---------- DATA ----------

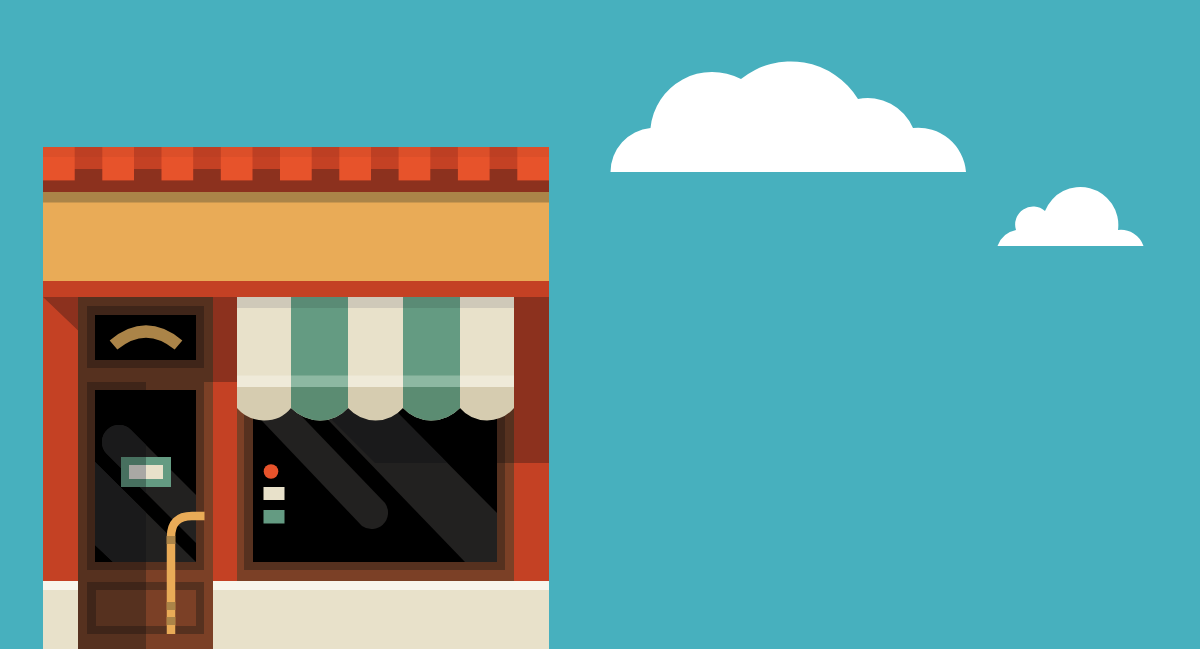
<!DOCTYPE html>
<html lang="en">
<head>
<meta charset="utf-8">
<title>Corner shop</title>
<style>
:root{
  --sky:#47b0be; --cloud:#fff; --tile:#e7532b; --brick:#c44124; --brick-shade:#8c311e;
  --sign:#e9ab57; --brass:#ab8448; --wood:#7b4026; --wood-shade:#56311f; --wood-deep:#3f2519;
  --cream:#e8e1ca; --cream-light:#f8f5ec; --cream-shade:#d6ccb0; --green:#649b82; --green-shade:#5b8c72;
  --glass:#000; --glare:#222120; --glare-shade:#1a1a1b;
}
html,body{margin:0;height:100%;overflow:hidden;background:var(--sky)}
svg{display:block;width:1200px;height:649px}
.cloud{fill:var(--cloud)}
.tile{fill:var(--tile)} .brick{fill:var(--brick)} .brick-shade{fill:var(--brick-shade)}
.sign{fill:var(--sign)} .brass{fill:var(--brass)}
.wood{fill:var(--wood)} .wood-shade{fill:var(--wood-shade)} .wood-deep{fill:var(--wood-deep)}
.cream{fill:var(--cream)} .cream-light{fill:var(--cream-light)} .cream-shade{fill:var(--cream-shade)}
.green{fill:var(--green)} .green-shade{fill:var(--green-shade)}
.glass{fill:var(--glass)} .glare{fill:var(--glare)} .glare-shade{fill:var(--glare-shade)}
</style>
</head>
<body>
<svg viewBox="0 0 1200 649" role="img" aria-label="Shop front with a striped awning under a blue sky with two clouds">
  <defs>
    <rect id="roof-tile" y="147" width="31.7" height="33.4"/>
    <clipPath id="door-glass"><rect x="95" y="390" width="101" height="172"/></clipPath>
    <clipPath id="door-left"><rect x="78" y="382" width="68" height="267"/></clipPath>
    <clipPath id="shop-glass"><rect x="253" y="400" width="244" height="162"/></clipPath>
    <clipPath id="window-shadow"><polygon points="309,397 514,397 514,463 375,463"/></clipPath>
    <clipPath id="awning-shape">
      <path d="M237 297H514V408Q504 420 487 420.500Q470 420 460 408Q448 420.500 431 420.500Q414 420 403 408Q392 420.500 375.500 420.500Q359 420 348 408Q337 420.500 320 420.500Q303 420 291 408Q281 420.500 264 420.500Q247 420 237 408Z"/>
    </clipPath>
    <g id="window-glare">
      <polygon points="307,398 383,398 497,513 497,562 465,562"/>
      <path d="M242 400H286L385 503A16.500 16.500 0 0 1 362 526Z"/>
    </g>
    <g id="door-glare">
      <path d="M106 453A17 17 0 0 1 131 430L196 495V543Z"/>
      <polygon points="95,462 196,562 113,562 95,545"/>
    </g>
  </defs>

  <g id="clouds" class="cloud">
    <path d="M610.500 172A44.500 44.500 0 0 1 650.500 128A62 62 0 0 1 741 79A79 79 0 0 1 858 99A49 49 0 0 1 913 128A48 48 0 0 1 966 172Z"/>
    <path d="M997.500 246A25 25 0 0 1 1016 230A18 18 0 0 1 1045 211A38 38 0 0 1 1118 230A24 24 0 0 1 1143.500 246Z"/>
  </g>

  <g id="roof">
    <rect class="brick" x="43" y="147" width="506" height="22"/>
    <rect class="brick-shade" x="43" y="169" width="506" height="24"/>
    <g class="tile">
      <use href="#roof-tile" x="43"/><use href="#roof-tile" x="102.300"/><use href="#roof-tile" x="161.500"/>
      <use href="#roof-tile" x="220.800"/><use href="#roof-tile" x="280"/><use href="#roof-tile" x="339.300"/>
      <use href="#roof-tile" x="398.600"/><use href="#roof-tile" x="457.900"/><use href="#roof-tile" x="517.300"/>
    </g>
    <rect class="brick-shade" x="43" y="147" width="506" height="10" opacity=".12"/>
  </g>

  <g id="sign-board">
    <rect class="brass" x="43" y="192" width="506" height="11"/>
    <rect class="sign" x="43" y="202.500" width="506" height="79"/>
  </g>

  <g id="wall">
    <rect class="brick" x="43" y="281" width="506" height="301"/>
    <polygon class="brick-shade" points="43,297 549,297 549,463 375,463 294,382 132,382"/>
    <rect class="cream" x="43" y="581" width="506" height="68"/>
    <rect class="cream-light" x="43" y="581" width="506" height="9"/>
  </g>

  <g id="door">
    <rect class="wood" x="78" y="297" width="135" height="352"/>
    <rect class="wood-shade" x="78" y="297" width="135" height="85"/>
    <rect class="wood-shade" x="78" y="382" width="68" height="267"/>
    <rect class="wood-deep" x="87" y="306" width="117" height="62"/>
    <rect class="glass" x="95" y="315" width="101" height="45"/>
    <path d="M113.500 345Q146 318 178.500 345" fill="none" stroke="var(--brass)" stroke-width="12"/>

    <rect class="wood-shade" x="87" y="382" width="117" height="188"/>
    <rect class="wood-deep" x="87" y="382" width="59" height="188"/>
    <rect class="glass" x="95" y="390" width="101" height="172"/>
    <g clip-path="url(#door-glass)">
      <use href="#door-glare" class="glare"/>
      <use href="#door-glare" class="glare-shade" clip-path="url(#door-left)"/>
    </g>
    <g id="door-notice">
      <rect class="green" x="121" y="457" width="50" height="30"/>
      <rect x="121" y="457" width="25" height="30" fill="#47705f"/>
      <rect class="cream" x="129" y="465" width="34" height="14"/>
      <rect x="129" y="465" width="17" height="14" fill="#a9a8a4"/>
    </g>

    <rect class="wood-shade" x="87" y="582" width="117" height="52"/>
    <rect class="wood-deep" x="87" y="582" width="59" height="52"/>
    <rect class="wood" x="96" y="590" width="100" height="36"/>
    <rect class="wood-shade" x="96" y="590" width="50" height="36"/>

    <g id="handle">
      <path d="M204.500 516H192Q171 516 171 537V634" fill="none" stroke="var(--sign)" stroke-width="8.500"/>
      <g class="brass">
        <rect x="166.700" y="536" width="8.600" height="8"/>
        <rect x="166.700" y="602" width="8.600" height="8"/>
        <rect x="166.700" y="617" width="8.600" height="8"/>
      </g>
    </g>
  </g>

  <g id="shop-window">
    <rect class="wood" x="237" y="390" width="277" height="191"/>
    <rect class="wood-shade" x="244" y="390" width="261" height="180"/>
    <g clip-path="url(#window-shadow)">
      <rect class="wood-shade" x="497" y="397" width="17" height="66"/>
      <rect class="wood-deep" x="497" y="397" width="8" height="66"/>
    </g>
    <rect class="glass" x="253" y="400" width="244" height="162"/>
    <g clip-path="url(#shop-glass)">
      <use href="#window-glare" class="glare"/>
      <use href="#window-glare" class="glare-shade" clip-path="url(#window-shadow)"/>
    </g>
    <circle class="tile" cx="271" cy="471.500" r="7.300"/>
    <rect class="cream" x="263.500" y="487" width="21" height="13"/>
    <rect class="green" x="263.500" y="510" width="21" height="13.500"/>
  </g>

  <g id="awning" clip-path="url(#awning-shape)">
    <rect class="cream" x="237" y="297" width="277" height="79"/>
    <rect x="237" y="297" width="277" height="11" fill="#cfc9b9"/>
    <rect x="237" y="375.500" width="277" height="11.500" fill="#efead9"/>
    <rect class="cream-shade" x="237" y="387" width="277" height="34"/>
    <g id="green-stripes">
      <path class="green" d="M291 297h57v79h-57zM403 297h57v79h-57z"/>
      <path d="M291 297h57v11h-57zM403 297h57v11h-57z" fill="#5a8b75"/>
      <path d="M291 375.500h57v11.500h-57zM403 375.500h57v11.500h-57z" fill="#8db8a2"/>
      <path class="green-shade" d="M291 387h57v34h-57zM403 387h57v34h-57z"/>
    </g>
  </g>
</svg>
</body>
</html>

----------

→ DIRECTIONS FOR THIS TASK
Exactly what appears in the records above must be returned, apart from the pictures.

→ WRITTEN SOLUTION
<!DOCTYPE html>
<html lang="en">
<head>
<meta charset="utf-8">
<title>Corner shop</title>
<style>
:root{
  --sky:#47b0be; --cloud:#fff; --tile:#e7532b; --brick:#c44124; --brick-shade:#8c311e;
  --sign:#e9ab57; --brass:#ab8448; --wood:#7b4026; --wood-shade:#56311f; --wood-deep:#3f2519;
  --cream:#e8e1ca; --cream-light:#f8f5ec; --cream-shade:#d6ccb0; --green:#649b82; --green-shade:#5b8c72;
  --glass:#000; --glare:#222120; --glare-shade:#1a1a1b;
}
html,body{margin:0;height:100%;overflow:hidden;background:var(--sky)}
svg{display:block;width:1200px;height:649px}
.cloud{fill:var(--cloud)}
.tile{fill:var(--tile)} .brick{fill:var(--brick)} .brick-shade{fill:var(--brick-shade)}
.sign{fill:var(--sign)} .brass{fill:var(--brass)}
.wood{fill:var(--wood)} .wood-shade{fill:var(--wood-shade)} .wood-deep{fill:var(--wood-deep)}
.cream{fill:var(--cream)} .cream-light{fill:var(--cream-light)} .cream-shade{fill:var(--cream-shade)}
.green{fill:var(--green)} .green-shade{fill:var(--green-shade)}
.glass{fill:var(--glass)} .glare{fill:var(--glare)} .glare-shade{fill:var(--glare-shade)}
</style>
</head>
<body>
<svg viewBox="0 0 1200 649" role="img" aria-label="Shop front with a striped awning under a blue sky with two clouds">
  <defs>
    <rect id="roof-tile" y="147" width="31.7" height="33.4"/>
    <clipPath id="door-glass"><rect x="95" y="390" width="101" height="172"/></clipPath>
    <clipPath id="door-left"><rect x="78" y="382" width="68" height="267"/></clipPath>
    <clipPath id="shop-glass"><rect x="253" y="400" width="244" height="162"/></clipPath>
    <clipPath id="window-shadow"><polygon points="309,397 514,397 514,463 375,463"/></clipPath>
    <clipPath id="awning-shape">
      <path d="M237 297H514V408Q504 420 487 420.500Q470 420 460 408Q448 420.500 431 420.500Q414 420 403 408Q392 420.500 375.500 420.500Q359 420 348 408Q337 420.500 320 420.500Q303 420 291 408Q281 420.500 264 420.500Q247 420 237 408Z"/>
    </clipPath>
    <g id="window-glare">
      <polygon points="307,398 383,398 497,513 497,562 465,562"/>
      <path d="M242 400H286L385 503A16.500 16.500 0 0 1 362 526Z"/>
    </g>
    <g id="door-glare">
      <path d="M106 453A17 17 0 0 1 131 430L196 495V543Z"/>
      <polygon points="95,462 196,562 113,562 95,545"/>
    </g>
  </defs>

  <g id="clouds" class="cloud">
    <path d="M610.500 172A44.500 44.500 0 0 1 650.500 128A62 62 0 0 1 741 79A79 79 0 0 1 858 99A49 49 0 0 1 913 128A48 48 0 0 1 966 172Z"/>
    <path d="M997.500 246A25 25 0 0 1 1016 230A18 18 0 0 1 1045 211A38 38 0 0 1 1118 230A24 24 0 0 1 1143.500 246Z"/>
  </g>

  <g id="roof">
    <rect class="brick" x="43" y="147" width="506" height="22"/>
    <rect class="brick-shade" x="43" y="169" width="506" height="24"/>
    <g class="tile">
      <use href="#roof-tile" x="43"/><use href="#roof-tile" x="102.300"/><use href="#roof-tile" x="161.500"/>
      <use href="#roof-tile" x="220.800"/><use href="#roof-tile" x="280"/><use href="#roof-tile" x="339.300"/>
      <use href="#roof-tile" x="398.600"/><use href="#roof-tile" x="457.900"/><use href="#roof-tile" x="517.300"/>
    </g>
    <rect class="brick-shade" x="43" y="147" width="506" height="10" opacity=".12"/>
  </g>

  <g id="sign-board">
    <rect class="brass" x="43" y="192" width="506" height="11"/>
    <rect class="sign" x="43" y="202.500" width="506" height="79"/>
  </g>

  <g id="wall">
    <rect class="brick" x="43" y="281" width="506" height="301"/>
    <polygon class="brick-shade" points="43,297 549,297 549,463 375,463 294,382 132,382"/>
    <rect class="cream" x="43" y="581" width="506" height="68"/>
    <rect class="cream-light" x="43" y="581" width="506" height="9"/>
  </g>

  <g id="door">
    <rect class="wood" x="78" y="297" width="135" height="352"/>
    <rect class="wood-shade" x="78" y="297" width="135" height="85"/>
    <rect class="wood-shade" x="78" y="382" width="68" height="267"/>
    <rect class="wood-deep" x="87" y="306" width="117" height="62"/>
    <rect class="glass" x="95" y="315" width="101" height="45"/>
    <path d="M113.500 345Q146 318 178.500 345" fill="none" stroke="var(--brass)" stroke-width="12"/>

    <rect class="wood-shade" x="87" y="382" width="117" height="188"/>
    <rect class="wood-deep" x="87" y="382" width="59" height="188"/>
    <rect class="glass" x="95" y="390" width="101" height="172"/>
    <g clip-path="url(#door-glass)">
      <use href="#door-glare" class="glare"/>
      <use href="#door-glare" class="glare-shade" clip-path="url(#door-left)"/>
    </g>
    <g id="door-notice">
      <rect class="green" x="121" y="457" width="50" height="30"/>
      <rect x="121" y="457" width="25" height="30" fill="#47705f"/>
      <rect class="cream" x="129" y="465" width="34" height="14"/>
      <rect x="129" y="465" width="17" height="14" fill="#a9a8a4"/>
    </g>

    <rect class="wood-shade" x="87" y="582" width="117" height="52"/>
    <rect class="wood-deep" x="87" y="582" width="59" height="52"/>
    <rect class="wood" x="96" y="590" width="100" height="36"/>
    <rect class="wood-shade" x="96" y="590" width="50" height="36"/>

    <g id="handle">
      <path d="M204.500 516H192Q171 516 171 537V634" fill="none" stroke="var(--sign)" stroke-width="8.500"/>
      <g class="brass">
        <rect x="166.700" y="536" width="8.600" height="8"/>
        <rect x="166.700" y="602" width="8.600" height="8"/>
        <rect x="166.700" y="617" width="8.600" height="8"/>
      </g>
    </g>
  </g>

  <g id="shop-window">
    <rect class="wood" x="237" y="390" width="277" height="191"/>
    <rect class="wood-shade" x="244" y="390" width="261" height="180"/>
    <g clip-path="url(#window-shadow)">
      <rect class="wood-shade" x="497" y="397" width="17" height="66"/>
      <rect class="wood-deep" x="497" y="397" width="8" height="66"/>
    </g>
    <rect class="glass" x="253" y="400" width="244" height="162"/>
    <g clip-path="url(#shop-glass)">
      <use href="#window-glare" class="glare"/>
      <use href="#window-glare" class="glare-shade" clip-path="url(#window-shadow)"/>
    </g>
    <circle class="tile" cx="271" cy="471.500" r="7.300"/>
    <rect class="cream" x="263.500" y="487" width="21" height="13"/>
    <rect class="green" x="263.500" y="510" width="21" height="13.500"/>
  </g>

  <g id="awning" clip-path="url(#awning-shape)">
    <rect class="cream" x="237" y="297" width="277" height="79"/>
    <rect x="237" y="297" width="277" height="11" fill="#cfc9b9"/>
    <rect x="237" y="375.500" width="277" height="11.500" fill="#efead9"/>
    <rect class="cream-shade" x="237" y="387" width="277" height="34"/>
    <g id="green-stripes">
      <path class="green" d="M291 297h57v79h-57zM403 297h57v79h-57z"/>
      <path d="M291 297h57v11h-57zM403 297h57v11h-57z" fill="#5a8b75"/>
      <path d="M291 375.500h57v11.500h-57zM403 375.500h57v11.500h-57z" fill="#8db8a2"/>
      <path class="green-shade" d="M291 387h57v34h-57zM403 387h57v34h-57z"/>
    </g>
  </g>
</svg>
</body>
</html>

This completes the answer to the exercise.